Data to process =>
┌────────

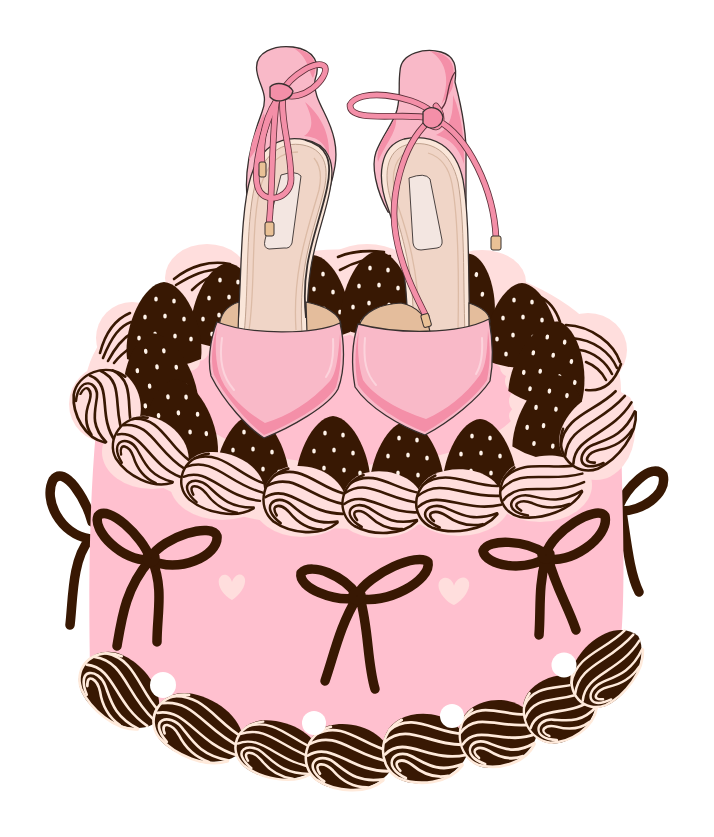
<!DOCTYPE html>
<html lang="en">
<head>
<meta charset="utf-8">
<title>Coquette cake with pink heels</title>
<style>
:root{--choc:#381803;--blush:#ffdedd;--pink:#ffc0cf;--satin:#f9b9c8;--rose:#f48fa8;--skin:#f0d5c7;--tan:#e4bd9c;--rim:#fae6d9;--ink:#38302f;--white:#fff}
html,body{margin:0;background:var(--white);overflow:hidden}
svg{display:block;width:714px;height:837px}
.blush{fill:var(--blush)}.pink{fill:var(--pink)}.pearls{fill:var(--white)}
.berries{fill:var(--choc)}
.seeds{fill:#fff3ea}
.piping{--body:var(--blush);--line:var(--choc)}
.chocolate{--body:var(--choc);--line:#ffeadb}
.swirl-body{fill:var(--body)}
.swirl-line{fill:none;stroke:var(--line);stroke-width:2.6;stroke-linecap:round}
.ribbons{fill:none;stroke:var(--choc);stroke-width:9.5;stroke-linecap:round;stroke-linejoin:round}
.strands{fill:none;stroke:var(--choc);stroke-width:2.6;stroke-linecap:round}
.satin{fill:var(--satin);stroke:var(--ink);stroke-width:1.3;stroke-linejoin:round}
.shade{fill:var(--rose)}
.rim{fill:var(--rim);stroke:var(--ink);stroke-width:1.3}
.insole{fill:var(--skin);stroke:#b99a86;stroke-width:.9}
.lining{fill:var(--tan);stroke:var(--ink);stroke-width:1.2}
.label{fill:#f3e6e1;stroke:var(--ink);stroke-width:.9}
.fold{fill:none;stroke:#dcbba6;stroke-width:1.3}
.gloss{fill:none;stroke:#fcd3dc;stroke-width:2;stroke-linecap:round}
.lace-edge,.lace{fill:none;stroke-linecap:round;stroke-linejoin:round}
.lace-edge{stroke:#5b2f38;stroke-width:6.6}
.lace{stroke:var(--rose);stroke-width:5}
.tip{fill:#e9c196;stroke:var(--ink);stroke-width:1}
</style>
</head>
<body>
<svg viewBox="0 0 714 837" role="img" aria-label="Pink cake with chocolate strawberries, bows and a pair of pink heels on top">
<defs>
<g id="swirl">
<path class="swirl-body" d="M46 6C36 30-8 38-30 25C-51 12-47-19-22-28C6-37 46-24 46 6Z"/>
<g class="swirl-line">
<path d="M-20-27C-47-18-50 12-30 24C-10 34 22 34 38 19"/>
<path d="M-34-19C-8-34 14-12 42-9"/>
<path d="M-40-9C-14-25 6-1 44 1"/>
<path d="M-41 2C-18-14 4 14 43 10"/>
<path d="M-22 25C-48 11-30-3-14 6C0 14 12 24 38 18"/>
<path d="M-27 18C-36 8-24 6-14 14C-4 23 8 28 22 27"/>
</g>
</g>
<g id="berry">
<path d="M-37 36C-41 2-20-40 0-41C20-40 41 2 37 36Q0 52-37 36Z"/>
<g class="seeds">
<ellipse cx="-8" cy="-24" rx="1.8" ry="2.6"/><ellipse cx="10" cy="-22" rx="1.8" ry="2.6"/>
<ellipse cx="-19" cy="-6" rx="1.8" ry="2.6"/><ellipse cx="1" cy="-7" rx="1.8" ry="2.6"/><ellipse cx="20" cy="-4" rx="1.8" ry="2.6"/>
<ellipse cx="-25" cy="15" rx="1.8" ry="2.6"/><ellipse cx="-9" cy="11" rx="1.8" ry="2.6"/><ellipse cx="11" cy="13" rx="1.8" ry="2.6"/><ellipse cx="27" cy="16" rx="1.8" ry="2.6"/>
<ellipse cx="-16" cy="30" rx="1.8" ry="2.6"/><ellipse cx="3" cy="30" rx="1.8" ry="2.6"/>
</g>
</g>
<path id="heart" d="M0 14C-8 10-15 0-13-7C-10-14-2-12 0-4C3-13 11-14 13-7C14 0 8 9 0 14Z"/>
<g id="left-laces">
<path d="M282 92C290 76 318 58 325 67C329 78 302 104 282 94"/>
<path d="M281 95C266 112 260 140 262 164"/>
<path d="M279 96C262 128 250 176 260 192C270 205 292 196 291 178C291 148 280 120 283 96"/>
<path d="M277 96C271 140 273 190 269 224"/>
</g>
<g id="right-laces">
<path d="M430 118C404 112 349 124 350 105C358 88 410 94 432 112"/>
<path d="M437 120C468 136 494 190 496 238"/>
<path d="M428 122C402 146 389 198 396 236C402 270 416 296 426 316"/>
<path d="M430 124C440 134 446 116 436 106"/>
</g>
</defs>

<g id="side-bows" class="ribbons">
<path d="M90 539C60 534 43 500 53 480C65 464 86 500 92 522M89 540C72 560 73 600 70 625"/>
<path d="M620 511C640 512 668 495 663 475C652 461 626 488 618 508M622 512C627 545 630 574 639 592"/>
</g>

<path id="cake-side" class="pink" d="M96 430C88 520 89 610 90 668C170 750 270 764 350 764C470 764 570 710 621 640C626 580 622 500 621 430Z"/>

<g id="cream-rim" class="blush">
<ellipse cx="353" cy="389" rx="268" ry="140"/>
<circle cx="108" cy="404" r="39"/><ellipse cx="152" cy="452" rx="50" ry="37"/><ellipse cx="222" cy="484" rx="52" ry="36"/><ellipse cx="302" cy="500" rx="50" ry="37"/><ellipse cx="380" cy="502" rx="49" ry="36"/><ellipse cx="459" cy="500" rx="52" ry="36"/><ellipse cx="540" cy="485" rx="52" ry="37"/><ellipse cx="596" cy="430" rx="39" ry="50"/>
<ellipse cx="588" cy="350" rx="39" ry="37"/><ellipse cx="132" cy="338" rx="36" ry="36"/><ellipse cx="207" cy="278" rx="42" ry="34"/><ellipse cx="367" cy="272" rx="46" ry="28"/><ellipse cx="482" cy="282" rx="44" ry="32"/>
</g>
<g id="back-swirls" class="strands">
<path d="M174 279C190 266 210 260 230 264M176 285C194 274 204 270 222 269M192 290C204 278 214 274 226 274"/>
<path d="M100 353C106 330 118 318 130 313M103 358C112 336 120 326 131 322M108 361C116 346 123 338 132 333M114 363C120 355 127 350 133 346"/>
<path d="M338 257C352 251 366 250 384 252M340 270C356 261 370 257 390 256"/>
<path d="M566 325C592 326 614 344 620 362M572 338C594 340 610 352 617 368M580 350C594 352 606 362 612 374M586 362C596 366 602 372 606 380M586 390C602 392 614 384 621 364"/>
<path d="M538 296C548 300 556 310 560 322"/>
</g>

<g id="cake-top">
<ellipse class="pink" cx="355" cy="389" rx="172" ry="76"/>
<g class="blush">
<circle cx="190" cy="361" r="10"/><circle cx="198" cy="350" r="11"/><circle cx="210" cy="341" r="10"/><circle cx="345" cy="326" r="10"/><circle cx="356" cy="328" r="9"/>
<circle cx="494" cy="352" r="10"/><circle cx="504" cy="358" r="10"/><circle cx="510" cy="367" r="10"/><circle cx="516" cy="381" r="11"/><circle cx="521" cy="401" r="12"/><circle cx="518" cy="416" r="9"/>
</g>
</g>

<g id="strawberries" class="berries">
<use href="#berry" transform="translate(228 304)"/>
<use href="#berry" transform="translate(313 296)"/>
<use href="#berry" transform="translate(378 292)"/>
<use href="#berry" transform="translate(462 294) rotate(12)"/>
<use href="#berry" transform="translate(164 323)"/>
<use href="#berry" transform="translate(522 324)"/>
<use href="#berry" transform="translate(551 362) rotate(10)"/>
<use href="#berry" transform="translate(157 374) rotate(-8)"/>
<use href="#berry" transform="translate(178 420) rotate(-5)"/>
<use href="#berry" transform="translate(554 416) rotate(8)"/>
<use href="#berry" transform="translate(252 456)"/>
<use href="#berry" transform="translate(333 457)"/>
<use href="#berry" transform="translate(407 462)"/>
<use href="#berry" transform="translate(480 460)"/>
</g>

<g id="top-piping" class="piping">
<use href="#swirl" transform="translate(108 405) rotate(62) scale(.84 1.06)"/>
<use href="#swirl" transform="translate(151 450) rotate(28) scale(.9 1)"/>
<use href="#swirl" transform="translate(222 483) rotate(12) scale(.95 .96)"/>
<use href="#swirl" transform="translate(304 499) rotate(6) scale(.94 1.06)"/>
<use href="#swirl" transform="translate(382 502) scale(.92 1)"/>
<use href="#swirl" transform="translate(458 500) rotate(-7) scale(.98 1)"/>
<use href="#swirl" transform="translate(541 486) rotate(-18) scale(.98 .96)"/>
<use href="#swirl" transform="translate(597 430) rotate(-52) scale(1 1.02)"/>
</g>

<g id="left-shoe">
<path class="satin" d="M257 72C253 51 276 45 293 47C315 50 321 64 315 80C314 92 318 100 324 112C334 132 338 148 335 166C331 190 324 206 318 222L248 204C243 176 250 144 262 112C269 94 259 86 257 72Z"/>
<path class="shade" d="M293 48C314 51 319 64 313 78C308 70 308 56 293 48ZM305 102C324 118 330 138 329 156C323 139 314 137 304 136C316 128 311 114 305 102ZM264 113C268 130 260 144 249 160C251 140 257 127 264 113Z"/>
<path class="rim" d="M237 334C242 292 239 214 251 176C260 148 280 134 306 140C328 144 336 162 330 190C322 232 304 258 308 334Z"/>
<path class="insole" d="M244 334C249 290 245 214 257 178C265 154 282 141 303 145C323 149 330 164 324 190C314 232 298 262 302 334Z"/>
<path class="fold" d="M249 330C256 286 250 218 262 182C268 164 280 152 298 152M296 330C292 270 309 226 319 190C322 176 320 165 314 158"/>
<path d="M305 140C327 146 333 160 327 188C318 230 300 262 306 318" fill="none" stroke="#38302f" stroke-width="1.8"/>
<path class="label" d="M281 175Q296 170 301 176L292 243Q290 249 284 248L269 249Q263 248 265 240Z"/>
<path class="lining" d="M219 328C220 312 229 305 239 302L238 333ZM306 302C326 306 340 314 341 325L307 333Z"/>
<path class="satin" d="M217 322C209 342 208 364 211 376C224 402 248 428 264 438C290 428 329 406 338 389C346 368 344 340 340 323C314 335 250 335 217 322Z"/>
<path class="shade" d="M217 327C211 348 211 364 214 375C226 398 247 422 264 435C287 426 326 405 336 387C341 370 342 352 340 334C338 360 336 373 330 381C311 402 288 416 265 423C245 411 225 393 219 373C215 358 215 342 217 327Z"/>
<path class="gloss" d="M222 338C219 360 222 376 234 390M333 339C334 358 331 370 326 377"/>
<use href="#left-laces" class="lace-edge"/><use href="#left-laces" class="lace"/>
<path class="satin" d="M270 87C276 81 288 83 293 91C291 101 276 104 270 97Z" style="fill:var(--rose)"/>
<rect class="tip" x="259" y="162" width="7" height="15" rx="2"/>
<rect class="tip" x="265" y="222" width="9" height="14" rx="2"/>
</g>

<g id="right-shoe">
<path class="satin" d="M400 71C401 52 426 48 441 52C455 56 457 66 455 82C463 112 467 136 466 160L466 220L388 212C376 190 371 166 376 152C382 136 393 124 397 110C401 94 398 86 400 71Z"/>
<path class="shade" d="M430 51C452 54 456 66 453 82C454 91 446 97 441 105C450 83 448 62 430 51ZM453 95C463 118 464 142 464 164C459 147 449 138 436 135C452 128 453 112 453 95ZM396 116C398 132 386 142 378 162C375 146 388 133 396 116Z"/>
<path class="rim" d="M407 334C409 282 400 242 388 208C376 176 380 146 404 139C433 133 456 146 463 180C470 220 468 280 470 334Z"/>
<path class="insole" d="M413 334C415 282 405 242 393 207C382 176 386 151 406 145C432 139 451 152 458 182C465 222 463 280 465 334Z"/>
<path class="fold" d="M419 330C420 282 410 240 398 206C390 180 392 160 407 152M458 330C459 276 459 222 452 184C449 168 441 157 428 153"/>
<path class="label" d="M409 178Q425 172 430 179L442 240Q443 247 437 248L421 250Q414 250 413 243Z"/>
<path class="lining" d="M359 327C362 311 382 304 401 303C417 306 428 318 430 332L386 333ZM469 303C484 308 490 314 490 322L469 331Z"/>
<path class="satin" d="M358 324C351 346 352 370 355 387C369 408 400 426 425 435C450 422 479 398 490 381C494 360 492 336 489 319C458 335 396 334 358 324Z"/>
<path class="shade" d="M359 330C354 350 355 370 358 385C372 405 401 423 425 432C449 419 476 397 487 380C491 361 490 345 488 330C487 354 486 365 480 375C465 396 446 410 426 419C399 410 375 397 363 380C358 364 357 346 359 330Z"/>
<path class="gloss" d="M365 338C363 360 366 374 376 385M482 338C483 356 481 366 476 374"/>
<path d="M437 113C452 102 444 88 455 72" fill="none" stroke="#5b2f38" stroke-width="1.3"/>
<use href="#right-laces" class="lace-edge"/><use href="#right-laces" class="lace"/>
<path class="satin" d="M423 112C430 104 441 108 443 117C442 128 429 132 423 123Z" style="fill:var(--rose)"/>
<rect class="tip" x="491" y="236" width="10" height="14" rx="2"/>
<rect class="tip" x="422" y="314" width="8" height="13" rx="2" transform="rotate(-16 426 320)"/>
</g>

<g id="front-bows" class="ribbons">
<path d="M150 560C122 562 92 530 98 516C108 504 142 536 150 558C164 536 212 522 217 536C219 556 178 574 150 560C126 588 122 616 117 646M152 560C164 588 157 614 157 642"/>
<circle cx="151" cy="558" r="4"/>
<path d="M357 598C334 602 298 588 301 573C312 562 344 576 357 595C370 573 418 552 428 562C432 580 386 606 357 598C340 625 334 655 325 681M360 598C369 630 367 662 375 689"/>
<circle cx="357" cy="596" r="4"/>
<path d="M546 558C524 572 486 566 483 551C488 538 526 540 546 554C552 532 596 504 605 516C610 538 568 566 546 558C538 586 541 610 539 635M548 558C556 588 568 606 576 630"/>
<circle cx="546" cy="555" r="4"/>
</g>

<g id="hearts" class="blush">
<use href="#heart" transform="translate(232 586)"/>
<use href="#heart" transform="translate(454 590) scale(1.16 1.08)"/>
</g>

<g id="base-piping" class="chocolate">
<use href="#swirl" transform="translate(120 690) rotate(40) scale(1.02 1)"/>
<use href="#swirl" transform="translate(198 728) rotate(23) scale(1.06 1)"/>
<use href="#swirl" transform="translate(277 750) rotate(12) scale(.97 .92)"/>
<use href="#swirl" transform="translate(348 757) rotate(5) scale(.98 1.06)"/>
<use href="#swirl" transform="translate(424 748) rotate(-6) scale(.96 1.12)"/>
<use href="#swirl" transform="translate(497 733) rotate(-15) scale(.88 1.08)"/>
<use href="#swirl" transform="translate(559 708) rotate(-32) scale(.85 1.04)"/>
<use href="#swirl" transform="translate(606 668) rotate(-52) scale(.98 .94)"/>
</g>

<g id="pearls" class="pearls">
<circle cx="163" cy="685" r="13"/><circle cx="314" cy="723" r="12"/><circle cx="452" cy="716" r="12"/><circle cx="564" cy="665" r="12.5"/>
</g>
</svg>
</body>
</html>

└────────

Aim of the task => Only the lines containing the word "body" should be returned from the data above.

Output of the task =>
html,body{margin:0;background:var(--white);overflow:hidden}
.piping{--body:var(--blush);--line:var(--choc)}
.chocolate{--body:var(--choc);--line:#ffeadb}
.swirl-body{fill:var(--body)}
<body>
<path class="swirl-body" d="M46 6C36 30-8 38-30 25C-51 12-47-19-22-28C6-37 46-24 46 6Z"/>
</body>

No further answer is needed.